Nestled in an isolated mountain region deep within the Balkans, Hatidze Muratova lives with her ailing mother in a village without roads, electricity or running water. She’s the last in a long line of Macedonian wild beekeepers, eking out a living farming honey in small batches to be sold in the closest city—a mere four hours’ walk away. Hatidze’s peaceful existence is shattered by the arrival of an itinerant family, with their roaring engines, seven rambunctious children and herd of cattle. It doesn’t take long however, before Hussein, the itinerant family’s patriarch, begins to sell his own honey. This provokes a conflict with Hatidze that exposes the fundamental tension between nature and humanity, harmony and discord, exploitation and sustainability. Even as the family provides a much-needed respite from Hatidze’s isolation and loneliness, her very means of survival are threatened.

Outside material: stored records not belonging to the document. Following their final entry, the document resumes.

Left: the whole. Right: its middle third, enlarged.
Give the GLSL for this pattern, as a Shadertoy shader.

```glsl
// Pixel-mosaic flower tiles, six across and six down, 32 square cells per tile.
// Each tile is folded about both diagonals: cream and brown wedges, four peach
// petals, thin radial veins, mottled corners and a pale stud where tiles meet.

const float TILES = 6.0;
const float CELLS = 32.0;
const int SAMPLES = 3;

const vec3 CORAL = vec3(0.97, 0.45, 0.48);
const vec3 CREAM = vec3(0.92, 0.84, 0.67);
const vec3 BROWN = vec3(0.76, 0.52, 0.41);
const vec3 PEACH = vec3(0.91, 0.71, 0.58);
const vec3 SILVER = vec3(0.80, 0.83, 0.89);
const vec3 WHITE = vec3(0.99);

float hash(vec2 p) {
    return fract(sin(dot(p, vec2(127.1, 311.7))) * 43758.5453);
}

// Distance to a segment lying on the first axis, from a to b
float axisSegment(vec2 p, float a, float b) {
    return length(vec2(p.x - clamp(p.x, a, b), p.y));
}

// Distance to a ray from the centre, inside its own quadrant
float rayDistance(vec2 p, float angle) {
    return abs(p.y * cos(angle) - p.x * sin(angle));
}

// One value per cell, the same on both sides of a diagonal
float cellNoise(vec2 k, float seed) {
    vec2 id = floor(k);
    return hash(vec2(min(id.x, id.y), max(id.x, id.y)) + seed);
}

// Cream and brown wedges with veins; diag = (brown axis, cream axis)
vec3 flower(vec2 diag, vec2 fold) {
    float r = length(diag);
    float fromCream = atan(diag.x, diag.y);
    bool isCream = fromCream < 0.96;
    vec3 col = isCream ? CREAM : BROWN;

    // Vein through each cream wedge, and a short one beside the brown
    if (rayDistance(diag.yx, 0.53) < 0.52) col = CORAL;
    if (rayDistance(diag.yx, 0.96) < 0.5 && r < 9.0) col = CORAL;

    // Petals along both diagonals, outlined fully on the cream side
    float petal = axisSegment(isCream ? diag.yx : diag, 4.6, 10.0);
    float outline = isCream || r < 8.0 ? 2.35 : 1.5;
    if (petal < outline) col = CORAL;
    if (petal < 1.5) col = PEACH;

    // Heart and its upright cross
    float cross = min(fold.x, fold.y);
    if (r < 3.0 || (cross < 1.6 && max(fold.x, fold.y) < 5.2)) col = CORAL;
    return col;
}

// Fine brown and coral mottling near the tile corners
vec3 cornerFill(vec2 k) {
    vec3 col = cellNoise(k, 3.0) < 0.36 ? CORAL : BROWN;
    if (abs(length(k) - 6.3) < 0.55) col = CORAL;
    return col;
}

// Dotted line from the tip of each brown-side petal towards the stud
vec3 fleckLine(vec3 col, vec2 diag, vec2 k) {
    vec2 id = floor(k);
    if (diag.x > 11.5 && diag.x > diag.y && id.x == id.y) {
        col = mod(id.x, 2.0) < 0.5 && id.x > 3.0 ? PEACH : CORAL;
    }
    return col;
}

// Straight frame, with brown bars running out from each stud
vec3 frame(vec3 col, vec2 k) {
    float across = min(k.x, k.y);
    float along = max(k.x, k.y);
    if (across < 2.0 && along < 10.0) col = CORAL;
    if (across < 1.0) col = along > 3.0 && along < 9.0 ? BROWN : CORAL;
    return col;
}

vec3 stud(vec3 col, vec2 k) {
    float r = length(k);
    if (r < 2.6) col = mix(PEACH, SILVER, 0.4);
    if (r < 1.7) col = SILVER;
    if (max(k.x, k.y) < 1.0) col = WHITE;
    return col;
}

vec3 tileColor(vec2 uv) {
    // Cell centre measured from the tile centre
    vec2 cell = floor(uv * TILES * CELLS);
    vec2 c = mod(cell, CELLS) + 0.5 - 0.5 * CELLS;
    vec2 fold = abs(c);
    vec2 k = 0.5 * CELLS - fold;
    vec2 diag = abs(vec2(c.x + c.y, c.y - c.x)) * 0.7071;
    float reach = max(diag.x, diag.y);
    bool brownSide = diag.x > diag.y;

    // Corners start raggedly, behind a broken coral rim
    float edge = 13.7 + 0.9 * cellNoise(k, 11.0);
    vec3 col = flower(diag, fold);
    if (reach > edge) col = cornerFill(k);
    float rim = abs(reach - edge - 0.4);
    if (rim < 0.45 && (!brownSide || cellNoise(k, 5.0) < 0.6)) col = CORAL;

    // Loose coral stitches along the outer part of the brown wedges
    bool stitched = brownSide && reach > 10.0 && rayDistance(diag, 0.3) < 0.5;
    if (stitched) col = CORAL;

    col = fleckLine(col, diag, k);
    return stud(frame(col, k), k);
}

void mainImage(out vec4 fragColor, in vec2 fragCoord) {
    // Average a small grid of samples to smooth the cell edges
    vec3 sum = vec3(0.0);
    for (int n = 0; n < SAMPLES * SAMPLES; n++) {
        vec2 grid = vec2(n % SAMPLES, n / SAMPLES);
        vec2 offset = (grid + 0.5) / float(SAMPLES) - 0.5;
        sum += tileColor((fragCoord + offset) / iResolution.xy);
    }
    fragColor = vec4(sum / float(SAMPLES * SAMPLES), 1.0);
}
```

“Stefanov and Kotevska have done more than record the rhythms and textures of rural life. They have shaped their observations… into a luminous neorealist fable, a sad and stirring tale of struggle, persistence and change.” — A.O. Scott, New York Times
“This elegant film… begins as the intimate portrait of a beekeeper who makes famously good honey, and then expands to become something of a parable.” — John Powers, NPR
“Honeyland swarms with difficult, ancient truths about parents, children, greed, respect, and the need for husbandry.” — Anthony Lane, New Yorker
Tamara Kotevska, Ljubomir Stefanov
Hatidze Muratova, Nazife Muratova, Hussein Sam, Ljutvie Sam
Turkish, Macedonian, Serbo-Croatian
Republic of Macedonia